This Mercury Cougar GT certainly needs a lot of work. The big question has to be whether it is financially viable, or whether the car’s future rests in being a parts car. If you just happen to have a 351 engine and transmission just sitting around in your workshop doing nothing, then it might be worth the effort. If you don’t, then it really is an expensive proposition. Its relative rarity may tip the balance in its favor, and this is something that will need to be considered as well. While it is a sad looking sight, there seem to be enough good pieces on the car to justify buying the car, even if it is only for parts. What would you do with it?

Auctions Ending Soon


  1. Bakyrdhero

    This needs a lot of work. Were these desirable when new? I’m a big fan of the 67-70, but never really looked at one of these. Seems like a big departure from the original concept.

    Like 7
  2. John M.

    I’d pass on this toothless Cougar.

    Like 6
  3. BoatmanMember

    Cars are usually parted out for a reason. I’d look hard for that reason.

    Like 7
  4. Steve R

    This is a parts car with all of the good items already sold.

    Steve R

    Like 14
  5. Brian

    Too bad it’s in such shape. I’ve always liked the shape of these, especially the sail pillars. The exception is the front end. The front end is frumpy compared to the previous generations. They should have gone with hidden headlights and cleaned it up a bit. If it was a 429 car it would be worth saving. 4v Cleveland is a great engine but the car is rough to do much for what it would end up being worth.

    Like 3

    For those who like the 71-73 Cougar body style this would be a good car to restore. Mercury only made a little under 800 of them so they do not show up for sale very often. This car started out life in the Washington DC area so that explains the rust. I would ask for a photo of the front crossmember where the strut rods attach as that is a major rust area.

    Most of the good, and expensive, parts that make the car a GT are gone. Replacing the hood scoop will cost as much as the opening bid. Then you still need to find a correct 1971 M code engine and small block C6 transmission. They are out there but again more money to spend. The only good part that hopefully is still in the car would be the indash tach, if it is still there. You would need to ask for a better photo to say.

    Replacing the seats, console, disc brakes would not be a problem. Those are all just regular Cougar parts and readily available.

    Like 5
  7. cold340t

    Parts car. Only 4spd. Cougars or 429’s of this era are worth restoring.

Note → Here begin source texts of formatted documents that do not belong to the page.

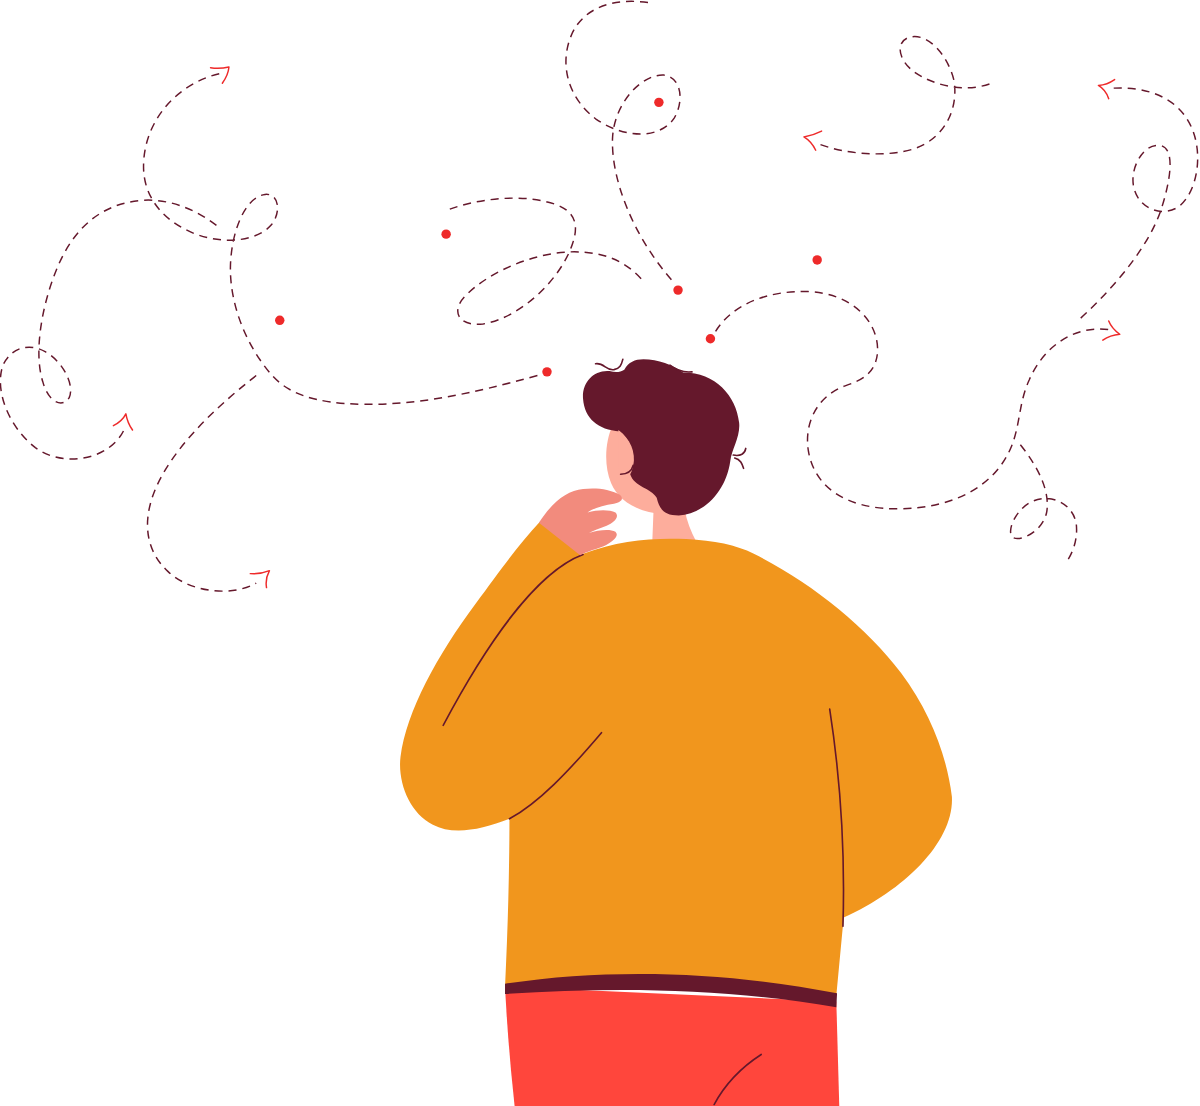
<!DOCTYPE html>
<html lang="en">
<head>
<meta charset="utf-8">
<title>Choosing a path</title>
<style>
:root {
  --paper: #ffffff;
  --ink: #65182c;
  --sweater: #f1961d;
  --trousers: #ff463c;
  --accent: #ee2a2a;
  --skin: #fdad9c;
  --skin-shade: #f28b7d;
}
html, body { margin: 0; padding: 0; background: var(--paper); overflow: hidden; }
.canvas { display: block; width: 1200px; height: 1106px; background: var(--paper); }
.routes { fill: none; stroke: var(--ink); stroke-width: 1; stroke-dasharray: 5.5 4; }
.arrows { fill: none; stroke: var(--accent); stroke-width: 1; stroke-linecap: round; stroke-linejoin: round; }
.dots { fill: var(--accent); }
.folds { fill: none; stroke: var(--ink); stroke-width: 1.1; stroke-linecap: round; stroke-linejoin: round; }
.sweater { fill: var(--sweater); }
.trousers { fill: var(--trousers); }
.dark { fill: var(--ink); }
.skin { fill: var(--skin); }
.hand { fill: var(--skin-shade); }
</style>
</head>
<body>
<svg class="canvas" viewBox="0 0 815 751" preserveAspectRatio="none" role="img" aria-label="A man seen from behind, hand on chin, considering many winding dashed paths">
  <defs>
    <circle id="dot" r="3.2"/>
  </defs>

  <g class="routes">
    <!-- left side -->
    <path d="M365 255C318 268 283 275 247 274.500C213 274 195 267 184 254C166 233 156 205 156.500 181C157 158 166 134 180 132C190 131 191 145 184 153C174 164 152 166 133 159C110 150 97 133 97.500 112C98 82 120 57 149 50"/>
    <path d="M147 153C130 140 112 135 97 136C68 138 49 156 38 184C28 209 23 240 29 259C33 274 43 277 47 270C51 261 42 245 31 239C21 233 8 235 2 248C-4 265 6 290 24 304C45 319 77 311 85 290"/>
    <path d="M174 255C142 280 117 306 106 331C96 354 99 374 114 388C130 403 158 405 174 396"/>
    <!-- above the head -->
    <path d="M305.500 142C325 135 352 132 371 137C389 141 394 150 389 165C381 190 353 216 328 220C310 222 306 210 317 200C333 184 364 171 390 171C410 171 425 177 437 191"/>
    <path d="M456 190C430 160 415 122 416 94C417 70 436 50 451 51C464 53 464 70 458 80C448 95 424 94 405 81C385 66 380 43 388 24C396 5 417 -2 442 2"/>
    <!-- right side -->
    <path d="M486 225C497 207 521 197 549 198C578 199 597 218 596 239C595 253 586 258 574 262C555 269 546 287 549 306C553 331 575 346 611 345.500C648 345 676 330 687 303C693 288 692 273 699 258C709 235 730 220 755 224"/>
    <path d="M693 302C705 317 713 333 711 347C709 360 694 368 688 365C683 361 690 346 700 341C713 334 729 342 731 356C732 366 729 375 724 382"/>
    <path d="M672 57C655 63 634 58 621 49C609 40 608 27 619 25C631 23 644 38 648 55C651 75 641 94 621 101C602 107 574 105 554 97"/>
    <path d="M734 216C759 193 781 166 789 141C795 122 798 102 789 99C777 96 767 114 770 127C773 142 790 148 801 140C814 129 817 103 809 86C800 66 778 58 754 60"/>
  </g>

  <g class="arrows">
    <path d="M143 46Q149 47 155.500 45.500Q155 51 151 56.500"/>
    <path d="M77 289Q83 286 85.500 281Q86.500 287 90 292"/>
    <path d="M170 389.500Q177 390 183 387.500Q180 393 181 399"/>
    <path d="M558 89Q552 92 546 93Q551 96 554 102"/>
    <path d="M757 54Q752 57.500 746 58Q751 61 753 67"/>
    <path d="M753 218Q755 223 760.500 227Q754 227.500 749 231"/>
  </g>

  <g class="dots">
    <use href="#dot" x="190" y="217.500"/>
    <use href="#dot" x="303" y="159"/>
    <use href="#dot" x="371.500" y="252.500"/>
    <use href="#dot" x="447.500" y="69.500"/>
    <use href="#dot" x="460.500" y="197"/>
    <use href="#dot" x="482.500" y="230"/>
    <use href="#dot" x="555" y="176.500"/>
  </g>

  <g id="thinker">
    <path class="trousers" d="M343 670L568 680L570 751H349.500Q345 710 343 670Z"/>
    <path class="folds" d="M485 750C492 737 503 725 517 716"/>

    <path class="skin" d="M444 343L465 346Q467 357 473 368H443Z"/>
    <path class="skin" d="M416 289C411 300 410 316 415 328C420 340 433 348 450 349L462 310L440 284Z"/>
    <path class="dark" d="M396 271C395 260 403 251 414 252C418 253 421 253 424 251C427 246 431 244 437 244C447 244 457 248 464 253C486 253 500 269 502 287C503 296 497 305 496 313C493 334 478 349 461 350C451 350 448 346 446 338C442 331 431 331 428 322C432 315 431 301 421 293C406 292 397 284 396 271Z"/>
    <path class="skin" d="M420 292C428 298 432 307 430 316C428 321 425 322 420 322Z"/>
    <path class="folds" d="M421.500 322C426 322 429 320 430 316"/>
    <path class="folds" d="M404.500 247C410 246 412 252 417 251C421 250 422 248 423 244M455 248C460 252 465 253 470 252.500M498 309C503 310 506 308 506.500 304.500M499 311C503 312 504 315 505 318"/>

    <path class="sweater" d="M367 354L396 376C420 367 443 365 466 366C485 367 500 370 512 376C550 395 588 425 612 457C632 484 643 513 646.500 541C648 571 615 604 573 623L568 676Q455 660 343 670C345 630 346 590 346 556C326 564 307 567 294 560C278 552 270 531 272 514C276 483 297 445 323 410C340 387 352 370 367 354Z"/>
    <path class="dark" d="M343 668C415 657 495 660 568.500 674.500L568 684C495 671 416 670 343 675Z"/>
    <path class="folds" d="M396 376.500C365 388 331 436 301 492.500M346 556C366 545 386 524 408.500 497.500M563.500 481.500C571 530 574 580 572.500 629"/>

    <path class="hand" d="M366 355C375 341 385 333 396 332C405 331 414 332 421 336C424 339 422 341 417 342C410 343 403 345 399 348C406 346 414 346 418 348C421 351 417 355 412 357C407 359 403 360 400 362C406 360 414 359 418 361C421 364 416 368 410 371C405 373 400 374 394 377Z"/>
  </g>
</svg>
</body>
</html>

    Like 3
    • Tony

      Thanks for your input, Craig Jackson.

      Like 2
  8. James Martin

    I needed motor and trans for my Ford pickup. Dont you want to buy the rest. I even through in an old wisor motor for free.

    Like 1
  9. Lance Nord

    I had a 71 Cougar in red except a white vinyl top (that I converted to a half vinyl top when I repainted the car). I loved that car. Sadly, without the go parts, this poor kitten is likely just a parts car now.

    Like 1
  10. John B

    Oddly, there is one of these cats lying fallow close to the road on my normal route back home(on the coast) from SW Virginia. I have observed it in its gooey-green glory for ten years now. Kinda wondered if any plans were in the offing. Will take a picture or two next time. There is always a good number of similarly forlorn cars to be seen on these trips …hope I do not get shot by an overzealous owner!

    Like 1

Leave A Comment

RULES: No profanity, politics, or personal attacks.

Become a member to add images to your comments.


Get new comment updates via email. Or subscribe without commenting.

Barn Finds